Assignment: Work out how many lines in these entries include the string "clamp", and give only that figure.

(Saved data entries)
────────────────────

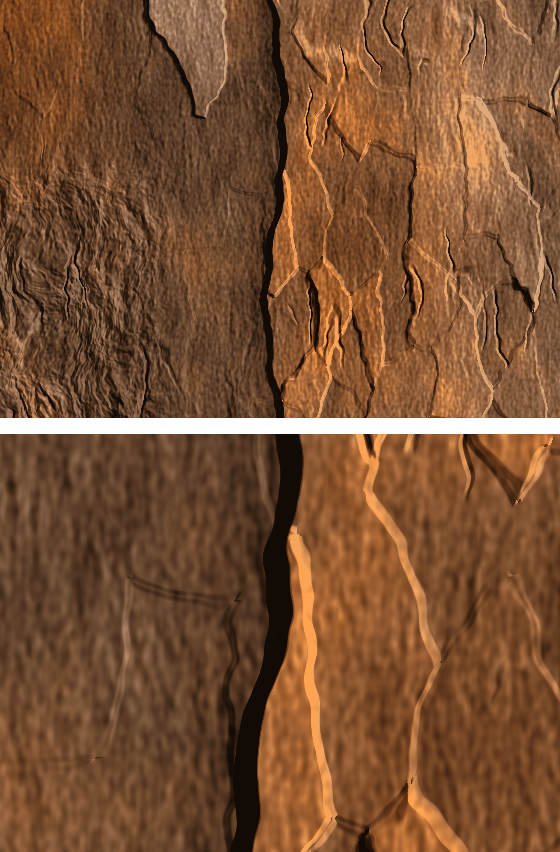
Top, the full canvas; bottom, a detail of the centre.
This texture is drawn by a Shadertoy shader. Its source:

```glsl
const vec3 PITCH = vec3(0.07, 0.04, 0.02);
const vec3 UMBER = vec3(0.16, 0.10, 0.05);
const vec3 BROWN = vec3(0.31, 0.20, 0.13);
const vec3 EARTH = vec3(0.44, 0.31, 0.21);
const vec3 TAN   = vec3(0.58, 0.43, 0.33);
const vec3 CREAM = vec3(0.79, 0.63, 0.49);
const vec3 RUST_TINT = vec3(1.17, 0.96, 0.66);
const vec2 LIGHT = vec2(0.88, 0.47);      // direction towards the light
const vec2 PLATE_FREQ = vec2(11.0, 5.2);  // plates per canvas height
const float PLATE_STEP = 0.030;           // height spread between plates
const float PLATE_BEVEL = 0.07;
const float SHADOW_SLOPE = 1.0;
const float SHADOW_REACH = 0.020;
const float RELIEF_GAIN = 0.50;
const int SHADOW_STEPS = 6;

struct Bark { float height; float plate; float scaly; float flake; };

vec2 hash2(vec2 p) {
    vec3 q = fract(p.xyx * vec3(0.1031, 0.1030, 0.0973));
    q += dot(q, q.yzx + 33.33);
    return fract((q.xx + q.yz) * q.zy);
}

float corner(vec2 cell, vec2 f, vec2 o) {
    return dot(hash2(cell + o + 57.0) * 2.0 - 1.0, f - o);
}

float gradNoise(vec2 p) {
    vec2 i = floor(p), f = p - i;
    vec2 u = f * f * f * (f * (f * 6.0 - 15.0) + 10.0);
    return mix(mix(corner(i, f, vec2(0, 0)), corner(i, f, vec2(1, 0)), u.x),
               mix(corner(i, f, vec2(0, 1)), corner(i, f, vec2(1, 1)), u.x), u.y);
}

float fbm(vec2 p) {
    float sum = 0.0, amp = 1.0;
    for (int i = 0; i < 4; i++) {
        sum += amp * gradNoise(p);
        p = p * 2.03 + 17.3;
        amp *= 0.55;
    }
    return sum;
}

// Random level of the nearest plate, blended across its border
float plateLevel(vec2 p) {
    vec2 cell = floor(p);
    float near = 9.0, next = 9.0, level = 0.0, nextLevel = 0.0;
    for (int y = -1; y <= 1; y++)
    for (int x = -1; x <= 1; x++) {
        vec2 c = cell + vec2(x, y);
        float d = length(c + 0.1 + 0.8 * hash2(c) - p);
        float v = hash2(c + 91.0).x;
        if (d < near) {
            next = near; nextLevel = level;
            near = d; level = v;
        } else if (d < next) {
            next = d; nextLevel = v;
        }
    }
    float inside = smoothstep(0.0, PLATE_BEVEL, next - near);
    return mix(0.5 * (level + nextLevel), level, inside);
}

// Signed distance past the ragged border of the scaly side
float scalyEdge(vec2 p) {
    return p.x - 0.665 - 0.022 * sin(p.y * 7.5 + 2.6) - 0.035 * gradNoise(vec2(3.0, p.y * 9.0));
}

// Long loose flake hanging from the top
float flakeEdge(vec2 p) {
    float drop = 1.0 - p.y;
    float left = 0.36 + 0.11 * smoothstep(0.0, 0.27, drop);
    float right = 0.54 - 0.04 * smoothstep(0.15, 0.28, drop);
    return min(min(p.x - left, right - p.x), 0.28 - drop);
}

Bark barkAt(vec2 p) {
    Bark b;
    vec2 bend = vec2(gradNoise(p * vec2(9.0, 6.0)), gradNoise(p * vec2(8.0, 7.0) + 40.0));
    vec2 fray = vec2(gradNoise(p * 34.0 + 9.0), gradNoise(p * 30.0 + 70.0));
    vec2 q = p + 0.050 * bend + 0.011 * fray;
    b.scaly = smoothstep(-0.003, 0.003, scalyEdge(p + 0.012 * bend + 0.007 * fray));
    b.flake = smoothstep(-0.003, 0.003, flakeEdge(p + 0.03 * bend + 0.007 * fray));
    b.plate = plateLevel(q * PLATE_FREQ);

    // Plates fade out on the smooth side and along the upper rim
    float rim = smoothstep(0.88, 0.95, p.y + 0.15 * bend.x) * (1.0 - smoothstep(1.13, 1.2, p.x));
    float plateAmp = mix(0.20, 1.0 - 0.8 * rim, b.scaly) * (1.0 - b.flake);
    float rough = (1.0 - smoothstep(0.32, 0.46, p.x)) * (1.0 - smoothstep(0.45, 0.75, p.y));

    // Deep broken cracks, fibres and gnarled lumps
    float crack = 1.0 - smoothstep(0.012, 0.05, abs(gradNoise(q * vec2(15.0, 4.0) + 23.0)));
    crack *= smoothstep(0.05, 0.2, gradNoise(p * vec2(7.0, 5.0) + 5.0));
    float fibre = gradNoise(q * vec2(64.0, 17.0)) + 0.6 * gradNoise(p * vec2(120.0, 55.0));
    b.height = PLATE_STEP * plateAmp * b.plate + 0.022 * b.scaly + 0.024 * b.flake;
    b.height += 0.0032 * fibre + rough * 0.022 * fbm(q * vec2(19.0, 12.0));
    b.height -= 0.013 * crack * max(b.scaly, rough);
    return b;
}

vec3 barkRamp(float t) {
    vec3 c = mix(PITCH, UMBER, smoothstep(-0.25, 0.0, t));
    c = mix(c, BROWN, clamp(t * 4.0, 0.0, 1.0));
    c = mix(c, EARTH, clamp(t * 4.0 - 1.0, 0.0, 1.0));
    c = mix(c, TAN, clamp(t * 4.0 - 2.0, 0.0, 1.0));
    return mix(c, CREAM, clamp(t * 4.0 - 3.0, 0.0, 1.2));
}

void mainImage(out vec4 fragColor, in vec2 fragCoord) {
    vec2 p = fragCoord / iResolution.y;
    Bark b = barkAt(p);

    // Directional relief and cast shadow
    float relief = (b.height - barkAt(p + LIGHT * 0.003).height) / 0.003;
    float shadow = 0.0;
    for (int i = 1; i <= SHADOW_STEPS; i++) {
        float t = SHADOW_REACH * float(i) / float(SHADOW_STEPS);
        float rise = barkAt(p + LIGHT * t).height - b.height - t * SHADOW_SLOPE;
        shadow = max(shadow, smoothstep(0.0, 0.010, rise));
    }

    // Tone: broad stains, plate shade and fine grain
    float stain = fbm(p * vec2(5.0, 3.5) + 12.0);
    float streak = fbm(p * vec2(42.0, 9.0) + 31.0);
    float grain = gradNoise(p * vec2(150.0, 95.0));
    float pale = exp(-dot((p - vec2(1.10, 0.68)) * vec2(9.0, 4.0), (p - vec2(1.10, 0.68)) * vec2(9.0, 4.0)));
    float tone = mix(0.40, 0.60, b.scaly) + 0.28 * b.flake + 0.22 * pale;
    tone += 0.26 * stain + 0.20 * streak + 0.28 * grain;
    tone += 0.24 * (b.plate - 0.5) * b.scaly;
    tone += RELIEF_GAIN * clamp(relief, -0.7, 0.7);
    float hollow = smoothstep(-0.13, 0.0, scalyEdge(p)) * (1.0 - b.scaly);
    tone -= 0.62 * shadow + 0.24 * hollow * hollow;

    // Rust on the central plates and ochre in the upper left
    vec2 heart = (p - vec2(0.83, 0.42)) * vec2(3.4, 1.7);
    float rust = b.scaly * exp(-dot(heart, heart)) * (0.55 + 0.8 * b.plate);
    rust += 0.9 * (1.0 - smoothstep(0.05, 0.40, p.x)) * smoothstep(0.3, 0.9, p.y);
    rust += 0.9 * max(stain, 0.0) * (1.0 - b.flake);
    vec3 color = barkRamp(tone);
    color *= mix(vec3(1.0), RUST_TINT, clamp(rust, 0.0, 1.15));
    fragColor = vec4(clamp(color, 0.0, 1.0), 1.0);
}
```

────────────────────

Answer for the task: 7